Jubail, Ras Al-Khair cities get projects worth SR 506.98 million

Updated 19 October 2012

Jubail, Ras Al-Khair cities get projects worth SR 506.98 million

RIYADH: Chairman of the Royal Commission for Jubail and Yanbu (RCJY) Prince Saud bin Abdullah bin Thunyyan has signed two contracts worth SR 506.98 million for the implementation of infrastructure projects in Jubail and Ras Al-Khair industrial cities.
The first contract was signed with China Communications Construction Company Ltd. (CCCC) whereby the company will construct a booster unit to enhance pumping capacity at a seawater cooling network and all related facilities to supply 80,000 cubic meters per hour for the industrial area in Phases 3 and 4 of Jubail 2 project.
Works in the project will be implemented in 26 months.
The second contract was signed with China National Chemical Engineering Company (CNCEC) which will implement the housing complex in Ras Al-Khair Industrial City. The scope of work includes site preparation, earth-moving, excavation and back-filling works, execution of rainwater, sanitation, drinking water, irrigation and road networks, car parking areas, procurement and installation of fire-fighting systems, power and telecommunication cables, liquefied petroleum gas (LPG) systems, in addition to gardening and landscaping. The housing complex will include other facilities such as mosque, service workshops, warehouses, a dining hall, a bakery, a sports hall, management and security buildings.
Works in the second contract will run for 38 months.
Earlier in the month, the RCJY Chief signed two contracts worth SR 899 million for the implementation of infrastructure projects in Jubail Industrial City.
The two contracts were aimed to build 540 housing units, two mosques and associated works in Jalmuda District, Jubail Industrial City.

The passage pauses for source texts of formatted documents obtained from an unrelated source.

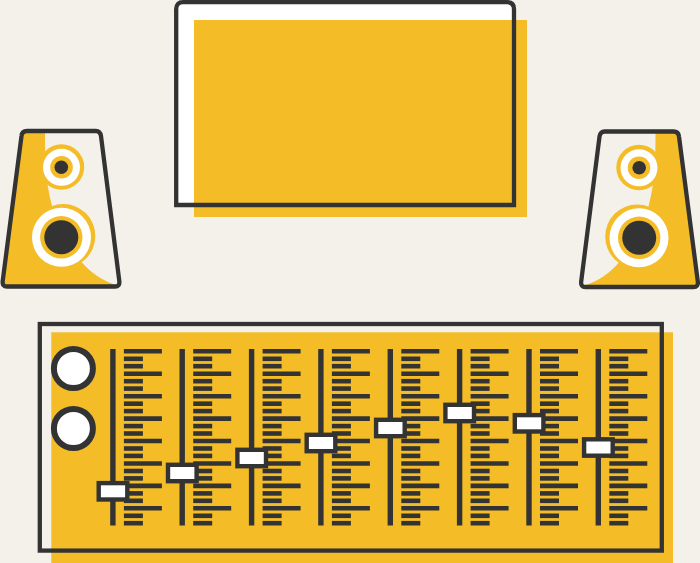
<!DOCTYPE html>
<html lang="en">
<head>
<meta charset="utf-8">
<title>Music studio desk</title>
<style>
:root {
  --paper: #f4f1ea;
  --yellow: #f4bc26;
  --ink: #333333;
  --white: #ffffff;
}
html, body { margin: 0; overflow: hidden; background: var(--paper); }
.studio { display: block; width: 700px; height: 563px; background: var(--paper); }
.yellow { fill: var(--yellow); }
.white { fill: var(--white); }
.ink { fill: var(--ink); }
.outline { fill: none; stroke: var(--ink); stroke-width: 4.3; }
.knob { fill: var(--white); stroke: var(--ink); stroke-width: 6; }
.handle { fill: var(--white); stroke: var(--ink); stroke-width: 4.4; }
.tick { stroke: var(--ink); stroke-width: 4.6; }
.track { stroke: var(--ink); stroke-width: 5.4; }
</style>
</head>
<body>
<svg class="studio" viewBox="0 0 700 563" role="img" aria-label="Monitor, two speakers and a mixing console">
  <defs>
    <g id="tick-group" class="tick">
      <line x1="11" y1="351.3" x2="49" y2="351.3"/>
      <line x1="11" y1="358.8" x2="30" y2="358.8"/>
      <line x1="11" y1="366.2" x2="30" y2="366.2"/>
    </g>
    <g id="channel">
      <line class="track" x1="0" y1="349" x2="0" y2="525.5"/>
      <use href="#tick-group"/>
      <use href="#tick-group" y="22.4"/>
      <use href="#tick-group" y="44.9"/>
      <use href="#tick-group" y="67.3"/>
      <use href="#tick-group" y="89.7"/>
      <use href="#tick-group" y="112.2"/>
      <use href="#tick-group" y="134.6"/>
      <use href="#tick-group" y="157"/>
    </g>
    <rect id="handle" class="handle" x="-14.2" y="-8.2" width="28.6" height="16.4"/>
    <g id="speaker">
      <path class="yellow" d="M27 131H45C45 156 45 180 52 206L80 260Q95 279 119 286H6Q2 286 3 281L21 136Q22 131 27 131Z"/>
      <circle class="yellow" cx="61.5" cy="167" r="22.7"/>
      <circle class="white" cx="61.5" cy="167.3" r="18.5"/>
      <circle class="yellow" cx="61.5" cy="167.3" r="11.3"/>
      <circle class="ink" cx="61.3" cy="167.3" r="6.8"/>
      <circle class="yellow" cx="63.3" cy="236" r="32"/>
      <circle class="white" cx="61.5" cy="237.3" r="29.5"/>
      <circle class="yellow" cx="61.3" cy="237.3" r="21.2"/>
      <circle class="ink" cx="61.3" cy="237.3" r="17"/>
      <path class="outline" d="M27 131H96Q100 131 101 136L119.3 281Q120 286.500 115 286.500H7Q2 286.500 2.700 281L21.500 136Q22 131 27 131Z"/>
    </g>
  </defs>

  <g id="monitor">
    <path class="white" d="M183 2H508Q514 2 514 8V205H176V9Q177 2 183 2Z"/>
    <rect class="yellow" x="194" y="20" width="333" height="197"/>
    <path class="outline" d="M183 2.200H507Q514 2.200 514 9V205H176.200V9Q176.200 2.200 183 2.200Z"/>
  </g>

  <use href="#speaker"/>
  <use href="#speaker" transform="translate(700.5 .5) scale(-1 1)"/>

  <g id="mixer">
    <rect class="yellow" x="51.300" y="332.300" width="621.700" height="230.700"/>
    <rect class="outline" x="39.800" y="324" width="622" height="226.600"/>
    <circle class="knob" cx="73.400" cy="368.500" r="19.500"/>
    <circle class="knob" cx="73.400" cy="428.500" r="19.500"/>
    <g id="channels">
      <use href="#channel" x="112.900"/>
      <use href="#channel" x="182.200"/>
      <use href="#channel" x="251.600"/>
      <use href="#channel" x="320.900"/>
      <use href="#channel" x="390.300"/>
      <use href="#channel" x="459.600"/>
      <use href="#channel" x="529"/>
      <use href="#channel" x="598.300"/>
    </g>
    <g id="faders">
      <use href="#handle" x="112.900" y="491.300"/>
      <use href="#handle" x="182.200" y="473"/>
      <use href="#handle" x="251.600" y="458"/>
      <use href="#handle" x="320.900" y="443"/>
      <use href="#handle" x="390.300" y="428"/>
      <use href="#handle" x="459.600" y="413"/>
      <use href="#handle" x="529" y="423.300"/>
      <use href="#handle" x="598.300" y="447.500"/>
    </g>
  </g>
</svg>
</body>
</html>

Giant puppets’ musical show hits high note among Saudi festivalgoers

The Tanween puppets are putting on theater performances for the first time, accompanied by a traditional Saudi band, providing different experiences to visitors. (AN photos by Huda Bashatah)
Updated 20 min 9 sec ago

Giant puppets’ musical show hits high note among Saudi festivalgoers

  • Activities of Tanween Season in Eastern Province are aimed at all ages and are designed to be family friendly

ALKHOBAR: A musical show involving giant puppets has been hitting a high note among visitors to a popular Saudi festival. The models, standing 12 meters tall, have drawn big audiences to Alkhobar Corniche where performances have been taking place as part of Tanween Season.
Three huge puppets made up a family consisting of the father, donned in a white thobe and traditional Arabic head piece, the mother in a black abaya, and their son wearing a green Tanween T-shirt.
Children watching the show sang along to Saudi folk songs as puppeteers using special machinery brought the giant characters to life.
Tanween Season, in the Eastern Province, is a 17-day event that runs until Oct. 26, with talks, workshops, discussion panels, and performances built around this year’s theme of “play.” Activities are aimed at all ages and are designed to be family friendly.

HIGHLIGHTS

• The Tanween puppets are putting on theater performances for the first time, accompanied by a traditional Saudi band.

• Saudi, French, Belgian and Spanish talent have combined to stage the show at Alkhobar Corniche until Saturday.

“There’s a wide range of different experiences for visitors when they visit Ithra (the King Abdul Aziz Center for World Culture, in Dhahran) or the installations outside. Our goal is to deliver a message: How to use play in a different, creative way that introduces a myriad of ideas and culture,” the event’s head of performance, Anas Al-Ratoee, told Arab News.
Spanish delights
The Tanween puppets are putting on theater performances for the first time, accompanied by a traditional Saudi band. Saudi, French, Belgian and Spanish talent have combined to stage the show at Alkhobar Corniche until Oct. 19.
“The Giant Puppets is a Spanish band, known as Carros de Foc, that usually performs traditionally in parades and festivals, where these 12-meter giants walk among people.
“We added the Saudi culture to it through traditional music performed by a local band. We wanted to depict a scene from a normal day in the life of a Saudi household; the dynamic between a father, mother and child,” added Al-Ratoee.
Muna Hassan, from Dammam, said her younger brother had thoroughly enjoyed the performance. “I was very happy to see him so excited and to see events like this catering to his age group.”